Read the records below. Copy each line where the string "rgba" occurs.

RECORDED INFORMATION Start Marker

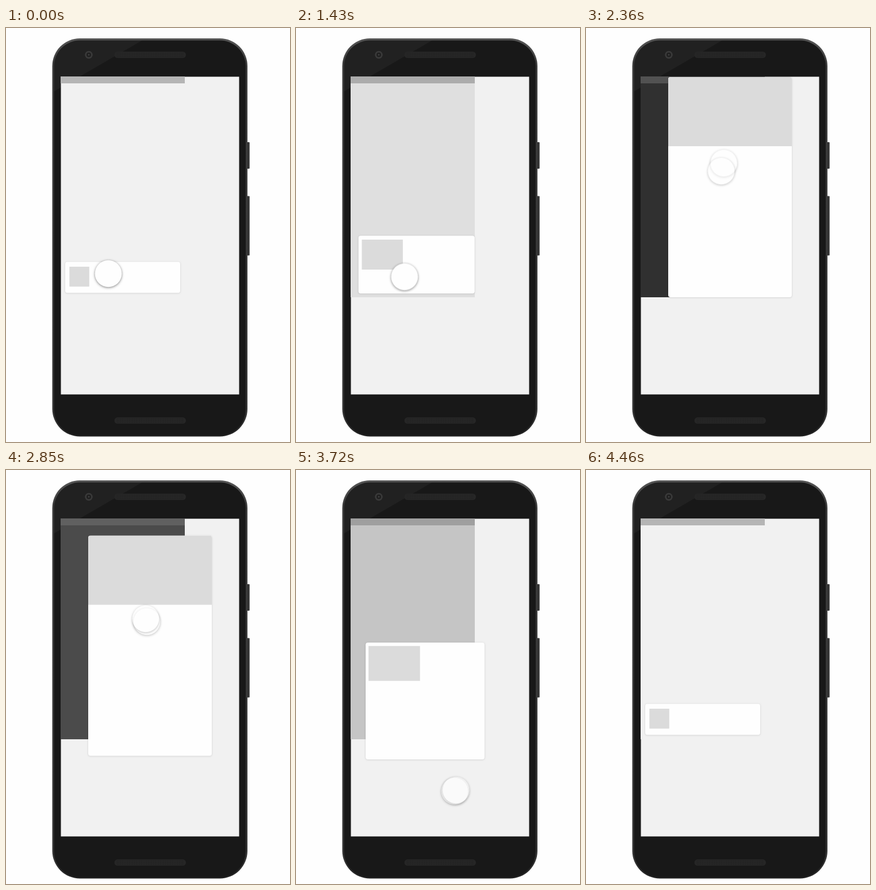
An HTML page with a canvas that plays this animation: 494 px wide and 718 px high, repeating every 4970 ms.

```html
<!DOCTYPE html>
<html lang="en">
<head>
<meta charset="utf-8">
<title>Card drag to dismiss</title>
<style>
html, body { margin: 0; width: 100%; height: 100%; overflow: hidden; background: #fefefe; }
canvas { display: block; }
</style>
</head>
<body>
<canvas id="stage" width="494" height="718"></canvas>
<script>
const ctx = document.getElementById('stage').getContext('2d');
const LOOP = 4970, STEP = 57.6, LAG = 55;
const OPEN = 1300, OPEN_TIME = 650;
const GRAB = 2420, GRAB_Y = 228;
const CLOSE = 3503, CLOSE_TIME = 571, TOUCH_END = 4455;

// Rectangles: x, y, width, height
const CHIP = [103, 405.5, 200, 54], CHIP_IMAGE = [7.3, 8.5, 34.5, 34.5];
const FULL = [143, 85, 215, 382], FULL_IMAGE = [0, 0, 215, 120];

// Turning points of the finger: time, x, y
const PATH = [
  [620, 178, 426], [1080, 189, 433], [1260, 189, 433], [1840, 188, 417.5],
  [GRAB, 242, GRAB_Y], [2640, 243, 258], [2795, 243, 258], [2850, 245, 263],
  [3313, 289, 443], [3368, 289, 483], [3520, 288, 546], [3714, 276, 557],
  [3940, 278, 560], [TOUCH_END, 530, 755]
];

const mix = (a, b, p) => a + (b - a) * p;
const mixRect = (a, b, p) => a.map((v, i) => mix(v, b[i], p));
const gray = v => `rgb(${v},${v},${v})`;

// Smooth curve through the path without overshoot
function finger(t) {
  const last = PATH.length - 1;
  t = Math.max(PATH[0][0], Math.min(PATH[last][0], t));
  const i = Math.max(0, PATH.findIndex(k => k[0] >= t) - 1);
  const [from, to] = [PATH[i], PATH[i + 1]];
  const h = to[0] - from[0], u = (t - from[0]) / h, w = 1 - u;
  return [1, 2].map(axis => {
    const slope = n => (PATH[n + 1][axis] - PATH[n][axis]) / (PATH[n + 1][0] - PATH[n][0]);
    const tangent = n => {
      const a = slope(Math.max(n - 1, 0)), b = slope(Math.min(n, last - 1));
      return a * b <= 0 ? 0 : 2 * a * b / (a + b);
    };
    return from[axis] * (1 + 2 * u) * w * w + to[axis] * u * u * (3 - 2 * u)
      + h * u * w * (tangent(i) * w - tangent(i + 1) * u);
  });
}

// cubic-bezier(.4, 0, .2, 1)
function ease(x) {
  x = Math.max(0, Math.min(1, x));
  let lo = 0, hi = 1;
  for (let i = 0; i < 24; i++) {
    const s = (lo + hi) / 2, r = 1 - s;
    if (1.2 * r * r * s + 0.6 * r * s * s + s * s * s < x) lo = s; else hi = s;
  }
  return lo * lo * (3 - 2 * lo);
}

// From the tap on, the picture advances in discrete steps
function snap(t) {
  if (t < 1260) return t;
  const from = t < 2846 ? 1260 : 2850;
  return from + Math.floor((t - from + 4) / STEP) * STEP;
}

function box(x, y, w, h, r, fill, c = ctx) {
  c.beginPath();
  c.roundRect(x, y, w, h, r);
  c.fillStyle = fill;
  c.fill();
}

function shadow(c, alpha, blur, dy) {
  c.shadowColor = `rgba(0,0,0,${alpha})`;
  c.shadowBlur = blur;
  c.shadowOffsetY = dy;
}

const disc = (x, y, r, fill, c) => box(x - r, y - r, 2 * r, 2 * r, r, fill, c);

function speaker(y) {
  box(188.5, y, 124.5, 11, 5.5, '#262626');
  ctx.fillStyle = '#1b1b1b';
  for (let x = 193; x < 310; x += 3)
    for (let row = 2; row < 10; row += 3) ctx.fillRect(x, y + row, 1, 1);
}

function glare() {
  ctx.save();
  ctx.clip();
  ctx.beginPath();
  ctx.moveTo(80, 18);
  ctx.lineTo(243, 18);
  ctx.lineTo(80, 112);
  ctx.fillStyle = 'rgba(255,255,255,0.04)';
  ctx.fill();
  ctx.restore();
}

function phone() {
  ctx.fillStyle = '#fefefe';
  ctx.fillRect(0, 0, 494, 718);
  box(418, 198, 5.7, 46, 1, '#343434');
  box(418, 291.5, 5.7, 103, 1, '#343434');
  const rim = ctx.createLinearGradient(0, 18, 0, 708);
  rim.addColorStop(0, '#555');
  rim.addColorStop(0.06, '#3c3c3c');
  rim.addColorStop(0.95, '#333');
  rim.addColorStop(1, '#222');
  box(80.5, 18, 339.5, 690.5, 48, rim);
  box(83.5, 21.5, 333.5, 685, 45, '#181818');
  glare();
  speaker(41);
  speaker(675.3);
  disc(144, 46.5, 6.7, '#3a3a3a');
  disc(144, 46.5, 4, '#202020');
  disc(144, 46.5, 1.3, '#444');
  box(95.5, 84.5, 310, 551, 0, '#f1f1f1');
}

function scrim(a) {
  if (a > 0) box(95, 84, 216, 383, 0, gray(mix(241, 48, a)));
  box(95, 84, 216, 12, 0, gray(mix(181, 82, a)));
}

function card([x, y, w, h], [ix, iy, iw, ih]) {
  ctx.save();
  shadow(ctx, 0.16, 3, 0.5);
  box(x, y, w, h, 4, '#fefefe');
  shadow(ctx, 0, 0, 0);
  ctx.clip();
  box(x + ix, y + iy, iw, ih, 0, '#dbdbdb');
  ctx.restore();
}

// The touch dot with its shadow, kept as one layer so that it can fade as a whole
const dot = document.createElement('canvas');
dot.width = dot.height = 64;
const dotCtx = dot.getContext('2d');
shadow(dotCtx, 0.5, 4, 1);
disc(32, 32, 23.3, '#fefefe', dotCtx);

function touch(t) {
  const now = finger(t), before = finger(t - LAG);
  const blurred = Math.hypot(now[0] - before[0], now[1] - before[1]) > 2;
  ctx.globalAlpha = blurred ? 0.5 : 1;
  for (const [x, y] of blurred ? [now, before] : [now]) ctx.drawImage(dot, x - 32, y - 32);
  ctx.globalAlpha = 1;
}

// Elastic resistance: the card follows with the root of the drag distance
function pull(t) {
  if (t < GRAB) return 0;
  return 4.85 * Math.sqrt(Math.max(0, finger(Math.min(t, CLOSE))[1] - GRAB_Y));
}

function draw(time) {
  const t = snap(time % LOOP);
  const closing = t >= CLOSE;
  const moved = ease(closing ? (t - CLOSE) / CLOSE_TIME : (t - OPEN) / OPEN_TIME);
  const lead = 1 - (1 - moved) ** 1.5;
  const p = closing ? 1 - moved : moved;
  const offset = pull(t);
  const [x, y, w, h] = FULL;

  phone();
  scrim(p ** 1.2 * (1 - 0.0048 * offset));
  card(mixRect(CHIP, [x, y + offset, w, h], p),
    mixRect(CHIP_IMAGE, FULL_IMAGE, closing ? 1 - lead : lead));
  if (t < TOUCH_END) touch(t);
}

const start = performance.now();
function tick() {
  draw(performance.now() - start);
  requestAnimationFrame(tick);
}
tick();
</script>
</body>
</html>
```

RECORDED INFORMATION End Marker

- **RESULT**
  c.shadowColor = `rgba(0,0,0,${alpha})`;
  ctx.fillStyle = 'rgba(255,255,255,0.04)';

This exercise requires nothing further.